Bearing that in mind, some analysts described what is happening as a "return of Saudi Arabia" and its role in Lebanon. The premier-designate belongs to a family of politicians that is well-connected in Riyadh, which Salam visited before his designation. In fact, he met with Saad Hariri, who supports him, while the 14 March Movement announced his appointment although he is not one of its active members but a supporting outsider. It is interesting to see that Hezbollah and the Amal Movement supported his designation and that Hezbollah worked to convince its ally, Michel Aoun, to do so. It should not be inferred from this that Saudi Arabia and Iran are the custodians of Lebanon, with Iran substituting for Syria. Rather, it is recognition on the part of Iran of the need for a Saudi role to address Sunni forces’ resentment and end their boycott of the regime and the government. At the same time, Riyadh maintains its position, refusing contact with Tehran to address the problems in the region and preferring to discuss matters with local parties regardless of their religious affiliation.

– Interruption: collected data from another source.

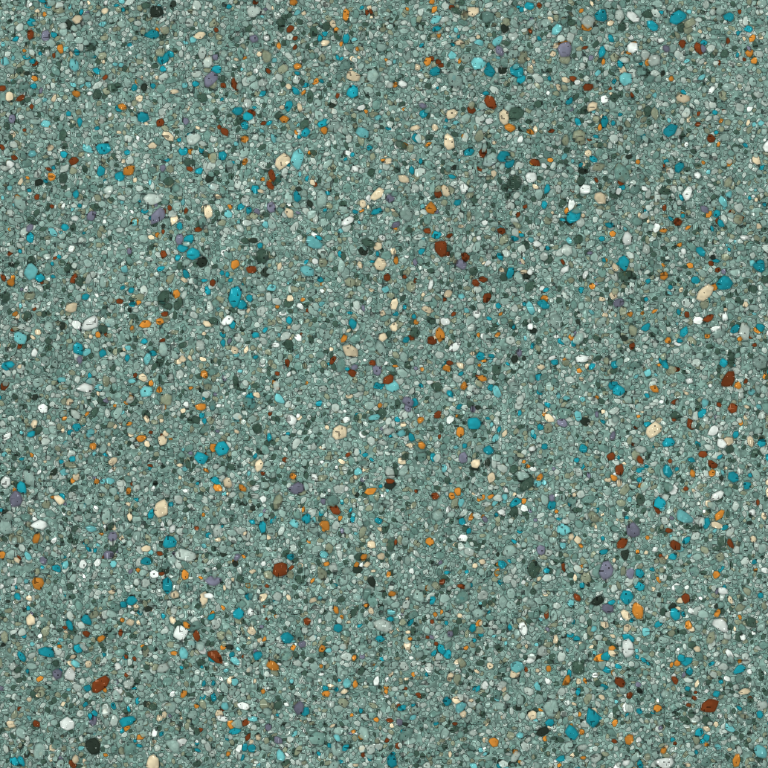
Write a Shadertoy shader that draws this texture.

```glsl
// Sea-green pebble terrazzo: packed translucent grit with turquoise, amber and cream chips.
#define FINE_CELLS 150.0
#define GRAIN_CELLS 92.0
#define CHIP_CELLS 56.0
#define GRAIN_DENSITY 0.62
#define CHIP_DENSITY 0.23
#define EDGE_SOFTNESS 0.0011
#define RIM_SHADE 0.20
#define SHADOW 0.22
#define MOTTLE 0.16
#define TAU 6.28319

float hash(vec2 p) {
    return fract(sin(dot(p, vec2(127.1, 311.7))) * 43758.5453);
}

vec2 hash2(vec2 p) {
    return vec2(hash(p), hash(p + 57.3));
}

float valueNoise(vec2 p) {
    vec2 i = floor(p), f = fract(p);
    f = f * f * (3.0 - 2.0 * f);
    float low = mix(hash(i), hash(i + vec2(1, 0)), f.x);
    float high = mix(hash(i + vec2(0, 1)), hash(i + vec2(1, 1)), f.x);
    return mix(low, high, f.y);
}

// Quiet grey-green stones that make up most of the surface
vec3 gritColor(float pick) {
    if (pick < 0.40) return vec3(0.53, 0.64, 0.60);
    if (pick < 0.62) return vec3(0.69, 0.75, 0.71);
    if (pick < 0.80) return vec3(0.38, 0.52, 0.48);
    if (pick < 0.91) return vec3(0.51, 0.54, 0.44);
    return vec3(0.20, 0.29, 0.24);
}

// Strongly coloured stones
vec3 accentColor(float pick) {
    if (pick < 0.24) return vec3(0.10, 0.52, 0.57);
    if (pick < 0.34) return vec3(0.38, 0.66, 0.66);
    if (pick < 0.48) return vec3(0.72, 0.47, 0.18);
    if (pick < 0.56) return vec3(0.42, 0.21, 0.10);
    if (pick < 0.75) return vec3(0.80, 0.75, 0.62);
    if (pick < 0.89) return vec3(0.82, 0.86, 0.83);
    if (pick < 0.94) return vec3(0.40, 0.41, 0.47);
    return vec3(0.15, 0.19, 0.16);
}

// Signed distance to a rounded, irregular six-sided stone
float stoneDistance(vec2 p, vec2 seed, float radius) {
    float turn = TAU * hash(seed + 3.1);
    float stretch = 1.0 + 0.45 * hash(seed + 5.7);
    p = mat2(cos(turn), -sin(turn), sin(turn), cos(turn)) * p;
    p *= vec2(1.0 / stretch, sqrt(stretch));
    float facets = -1.0;
    for (int i = 0; i < 6; i++) {
        vec2 r = hash2(seed + 7.9 * float(i + 1));
        float angle = (float(i) + 0.6 * r.x) * TAU / 6.0;
        float reach = radius * (0.70 + 0.45 * r.y);
        facets = max(facets, dot(p, vec2(cos(angle), sin(angle))) - reach);
    }
    return mix(facets, length(p) - radius, 0.3);
}

// One jittered layer of stones laid over the surface below
vec3 layStones(vec3 below, vec2 uv, float cells, float density, float accent,
               vec2 radii, float layer) {
    vec2 p = uv * cells, cell = floor(p);
    float blur = cells * max(EDGE_SOFTNESS, 0.6 / iResolution.y);
    vec3 color = below;
    for (int y = -1; y <= 1; y++)
    for (int x = -1; x <= 1; x++) {
        vec2 id = cell + vec2(x, y), seed = id + layer * 17.3;
        if (hash(seed + 1.7) > density) continue;
        vec2 offset = p - id - 0.5 - 0.85 * (hash2(seed + 11.3) - 0.5);
        float size = hash(seed + 23.9);
        float d = stoneDistance(offset, seed, mix(radii.x, radii.y, size * size));

        bool isAccent = hash(seed + 31.1) < accent;
        float pick = hash(seed + 41.7);
        vec3 stone = isAccent ? accentColor(pick) : gritColor(pick);
        stone *= 0.88 + 0.24 * hash(seed + 47.3);

        // Light from the upper left, a darker rim and cloudy grain inside
        stone *= 1.0 + 0.16 * dot(offset, vec2(-0.7, 0.7));
        stone *= 1.05 - RIM_SHADE * smoothstep(-0.16, 0.02, d);
        stone *= 1.0 + MOTTLE * (valueNoise(uv * 240.0 + seed) - 0.5);

        float opacity = isAccent ? 0.96 : 0.80;
        color *= 1.0 - SHADOW * smoothstep(0.16, 0.0, d);
        color = mix(color, stone, opacity * smoothstep(blur, -blur, d));
    }
    return color;
}

void mainImage(out vec4 fragColor, in vec2 fragCoord) {
    vec2 uv = fragCoord / iResolution.y;

    // Sea-green binder with fine sand
    float sand = valueNoise(uv * 310.0) - 0.5;
    vec3 color = vec3(0.44, 0.56, 0.52) * (1.0 + 0.45 * sand);

    // Three sizes of stone, finest first
    color = layStones(color, uv, FINE_CELLS, 0.90, 0.05, vec2(0.34, 0.60), 1.0);
    color = layStones(color, uv, GRAIN_CELLS, GRAIN_DENSITY, 0.20, vec2(0.24, 0.58), 2.0);
    color = layStones(color, uv, CHIP_CELLS, CHIP_DENSITY, 0.62, vec2(0.22, 0.56), 3.0);

    // Dark pits, tiny glints and slow drift of brightness
    float speck = valueNoise(uv * 265.0 + 31.0);
    color *= 1.0 - 0.38 * smoothstep(0.24, 0.06, speck);
    color += 0.20 * smoothstep(0.82, 0.97, speck);
    color *= 1.05 + 0.08 * (valueNoise(uv * 5.0) - 0.5);

    fragColor = vec4(clamp(color, 0.0, 1.0), 1.0);
}
```
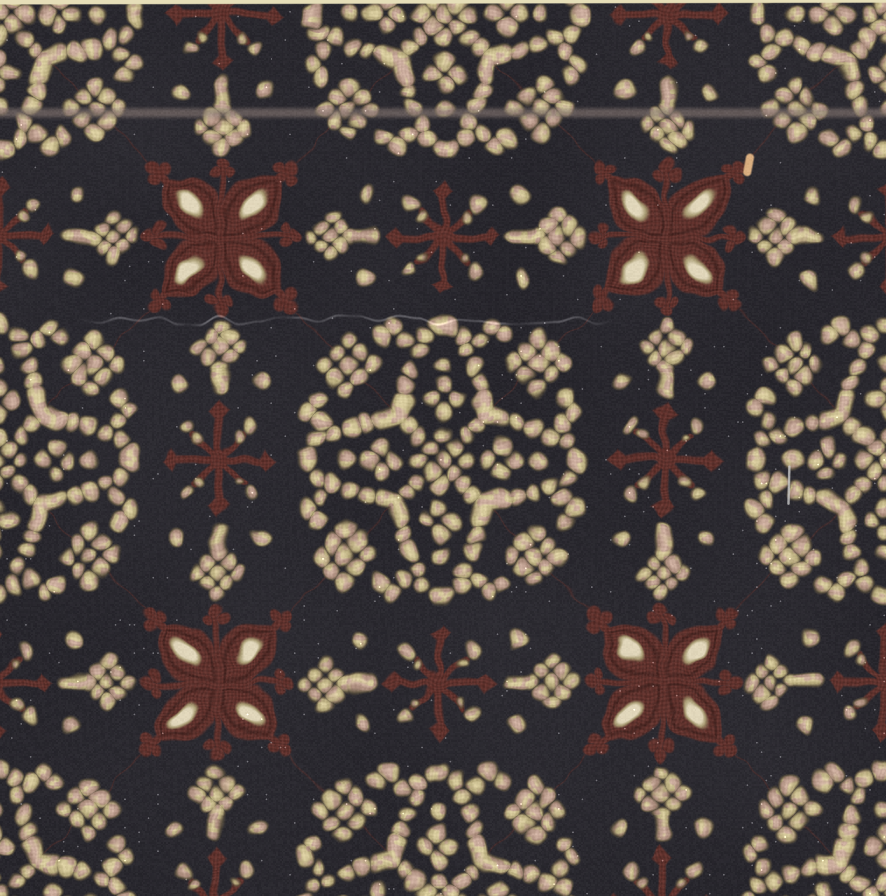
Give the GLSL for this pattern, as a WebGL 2 fragment shader.

```glsl
#version 300 es
precision highp float;
// Batik-like cloth: dotted medallions, red four-petal flowers and small stars
// on a dark ground. One 100-unit cell is folded by symmetry into distance
// functions; smooth noise bends the cloth, and creases and flecks age it.
uniform vec2 u_resolution;
out vec4 outColor;

float hash(vec2 p) { return fract(sin(dot(p, vec2(127.1, 311.7))) * 43758.5453); }

float noise(vec2 p) {
  vec2 i = floor(p), f = fract(p);
  f = f * f * (3.0 - 2.0 * f);
  return mix(mix(hash(i), hash(i + vec2(1, 0)), f.x),
             mix(hash(i + vec2(0, 1)), hash(i + vec2(1, 1)), f.x), f.y);
}

float capsule(vec2 p, vec2 a, vec2 b) {
  vec2 d = b - a;
  return length(p - a - d * clamp(dot(p - a, d) / dot(d, d), 0.0, 1.0));
}

// Nine dots in a 3 by 3 lattice turned by 45 degrees
float lattice(vec2 p, float s) {
  vec2 q = vec2(p.x + p.y, p.x - p.y) / (2.0 * s);
  return length(q - clamp(round(q), -1.0, 1.0)) * s * 1.414;
}

float trefoil(vec2 p) {
  p.y = abs(p.y);
  return min(length(p) - 1.5, length(p - vec2(-1.9, 1.7)) - 1.3);
}

// Dots of one eighth of the medallion, with a.x <= a.y
float medallion(vec2 a, vec2 p) {
  const vec2 dots[10] = vec2[10](
    vec2(4.4, 28.1), vec2(5.4, 24.5), vec2(7.2, 20.5), vec2(8.3, 17.0), vec2(8.5, 27.0),
    vec2(11.0, 29.9), vec2(13.8, 27.9), vec2(0.0, 21.3), vec2(7.7, 7.7), vec2(5.4, 5.4));
  float d = min(lattice(p, 2.7), lattice(abs(p) - 21.5, 2.65));
  for (int i = 0; i < 10; i++) d = min(d, length(a - dots[i]));
  vec2 w = abs(a - vec2(0, 13.4));
  d = min(d, length(vec2(min(w.x, w.y), max(w.x, w.y) - 2.9)));
  d = min(d, capsule(a, vec2(0, 30.3), vec2(1.0, 30.3)));
  return min(d, capsule(a, vec2(8.9, 13.8), vec2(9.9, 10.0))) - 1.72;
}

// Pale clusters, bars and loose dots about a star; s = (across, along)
float strapDots(vec2 s) {
  float d = lattice(s - vec2(0, 25.4), 2.2) - 1.55;
  d = min(d, capsule(s, vec2(0, 15.7), vec2(0, 20.5)) - 1.35);
  d = min(d, length(s - vec2(9.4, 17.3)) - 1.7);
  d = min(d, length(s - vec2(7.2, 7.6)) - 1.4);
  return min(d, length(s - vec2(4.6, 5.1)) - 0.8);
}

float redStar(vec2 s) {
  float d = min(capsule(s, vec2(0), vec2(11.5, 0)), capsule(s, vec2(0), vec2(0, 11.5))) - 0.85;
  d = min(d, capsule(s, vec2(0), vec2(5.6)) - 0.75);
  d = min(d, length(s) - 2.4);
  vec2 tip = vec2(max(s.x, s.y) - 10.6, min(s.x, s.y));
  return min(d, (abs(tip.x) + abs(tip.y) - 2.3) * 0.707);
}

void main() {
  vec2 uv = gl_FragCoord.xy / u_resolution.y;
  vec2 u = (uv - vec2(0.493, 0.487)) * 201.0;
  u.x -= 0.01 * u.y;
  u += 1.1 * (vec2(noise(u * 0.13), noise(u * 0.13 + 40.0)) - 0.5);
  u += 1.3 * (vec2(noise(u * 0.32 + 9.0), noise(u * 0.32 + 71.0)) - 0.5);

  // Fold the cell
  vec2 p = mod(u + 50.0, 100.0) - 50.0;
  vec2 a = vec2(min(abs(p.x), abs(p.y)), max(abs(p.x), abs(p.y)));
  vec2 s = vec2(50.0 - a.y, a.x);
  vec2 f = 50.0 - abs(p);
  vec2 axis = vec2(max(f.x, f.y), min(f.x, f.y));
  vec2 e = vec2(f.x + f.y, f.x - f.y) * 0.707;

  // Flower: petals on the diagonals, stems with trefoils on all eight arms
  float petal = (abs(e.y) - 6.0 * pow(sin(3.1416 * clamp(e.x / 18.5, 0.0, 1.0)), 0.85)) * 0.8;
  float red = min(petal, length(f) - 3.6);
  red = min(red, capsule(e, vec2(0), vec2(21, 0)) - 0.9);
  red = min(red, trefoil(e - vec2(21.8, 0)));
  red = min(red, capsule(axis, vec2(0), vec2(17, 0)) - 0.7);
  red = min(red, trefoil(axis - vec2(16.2, 0)));
  red = min(red, redStar(s));
  float seed = (length((e - vec2(10.4, 0)) / vec2(3.9, 2.1)) - 1.0) * 2.1;
  float pale = min(medallion(a, p), strapDots(s)) + 0.7 * (noise(u * 0.22 + 17.0) - 0.5);

  // Dyes with a fine printed grain
  float soft = max(0.35, 150.0 / u_resolution.y);
  float screen = sin((u.x + u.y) * 3.6) * sin((u.x - u.y) * 3.6);
  float tint = noise(u * 0.9 + 5.0);
  vec3 col = vec3(0.165, 0.16, 0.185) + 0.025 * (noise(uv * 7.0) - 0.5);
  vec3 redDye = vec3(0.37, 0.195, 0.175) * (1.0 + 0.13 * screen);
  redDye *= 1.0 - 0.22 * smoothstep(0.6, 0.0, abs(petal + 1.5));
  col = mix(col, redDye, smoothstep(soft, -soft, red));
  vec3 cream = mix(vec3(0.67, 0.55, 0.49), vec3(0.72, 0.67, 0.49), smoothstep(0.3, 0.7, tint));
  cream += 0.13 * smoothstep(-0.2, -1.4, pale) + 0.03 * screen;
  col = mix(col, vec3(0.41, 0.36, 0.26), 0.8 * smoothstep(0.4 + soft, 0.4 - soft, pale));
  col = mix(col, cream, smoothstep(soft, -soft, pale));
  col = mix(col, vec3(0.65, 0.60, 0.44), smoothstep(soft, -soft, seed));
  col = mix(col, vec3(0.88, 0.84, 0.73), smoothstep(soft, -soft, seed + 0.5));

  // Wear: pale fold, ragged crease, short scratch, chip and dust
  col = mix(col, vec3(0.53, 0.47, 0.45), 0.6 * smoothstep(0.009, 0.001, abs(uv.y - 0.874)));
  float crease = abs(uv.y - 0.643 - 0.012 * (noise(vec2(uv.x * 45.0, 3.0)) - 0.5));
  float worn = smoothstep(0.08, 0.14, uv.x) * smoothstep(0.69, 0.64, uv.x) * noise(uv * 38.0);
  col += 0.3 * worn * smoothstep(0.0025, 0.0, crease);
  float scratch = capsule(uv, vec2(0.88, 0.438), vec2(0.881, 0.479));
  col = mix(col, vec3(0.8), 0.8 * smoothstep(0.0022, 0.0005, scratch));
  float chip = capsule(uv, vec2(0.834, 0.808), vec2(0.837, 0.824));
  col = mix(col, vec3(0.85, 0.68, 0.5), smoothstep(0.006, 0.003, chip));
  vec2 g = uv * 190.0;
  float fleck = step(0.988 - 0.012 * uv.x, hash(floor(g))) * smoothstep(0.3, 0.05, length(fract(g) - 0.5));
  col += 0.28 * fleck;
  col += 0.035 * (hash(floor(uv * 512.0)) - 0.5);

  // Pale selvage along the top
  float hem = 0.995 + 0.002 * uv.x;
  col = mix(col, vec3(0.9, 0.87, 0.72), smoothstep(hem - 0.001, hem + 0.001, uv.y));
  outColor = vec4(col, 1.0);
}
```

Does this mean that the task of the new government and premier will be simplified and tension-free?
It could be if the government is formed quickly. Recent consensual governments took months to be formed. Another determining factor is the political concepts that will shape the new government’s agenda. After all, the main disputes, including Hezbollah’s weapons, participation in the fighting alongside Syrian regime forces, involvement in foreign issues amid demands to place it on the international list of terror groups and the international tribunal and the Hariri case, still exist. All this indicates that the consensus that could bring this government to power is likely to be fragile and vulnerable to turbulence. There are endeavors and agreements to revive the National Dialogue Committee to support the government and ease the pressure it faces, but this does not constitute a solid guarantee. Indeed, the current situation necessitates creative solutions to the crisis but the strategic options for Iran in Syria have not changed and, therefore, Tehran will not hesitate to use Hezbollah in a way that would undermine any consensus it sees as harmful to its interests.
*Journalist and writer specialising in Lebanese affairs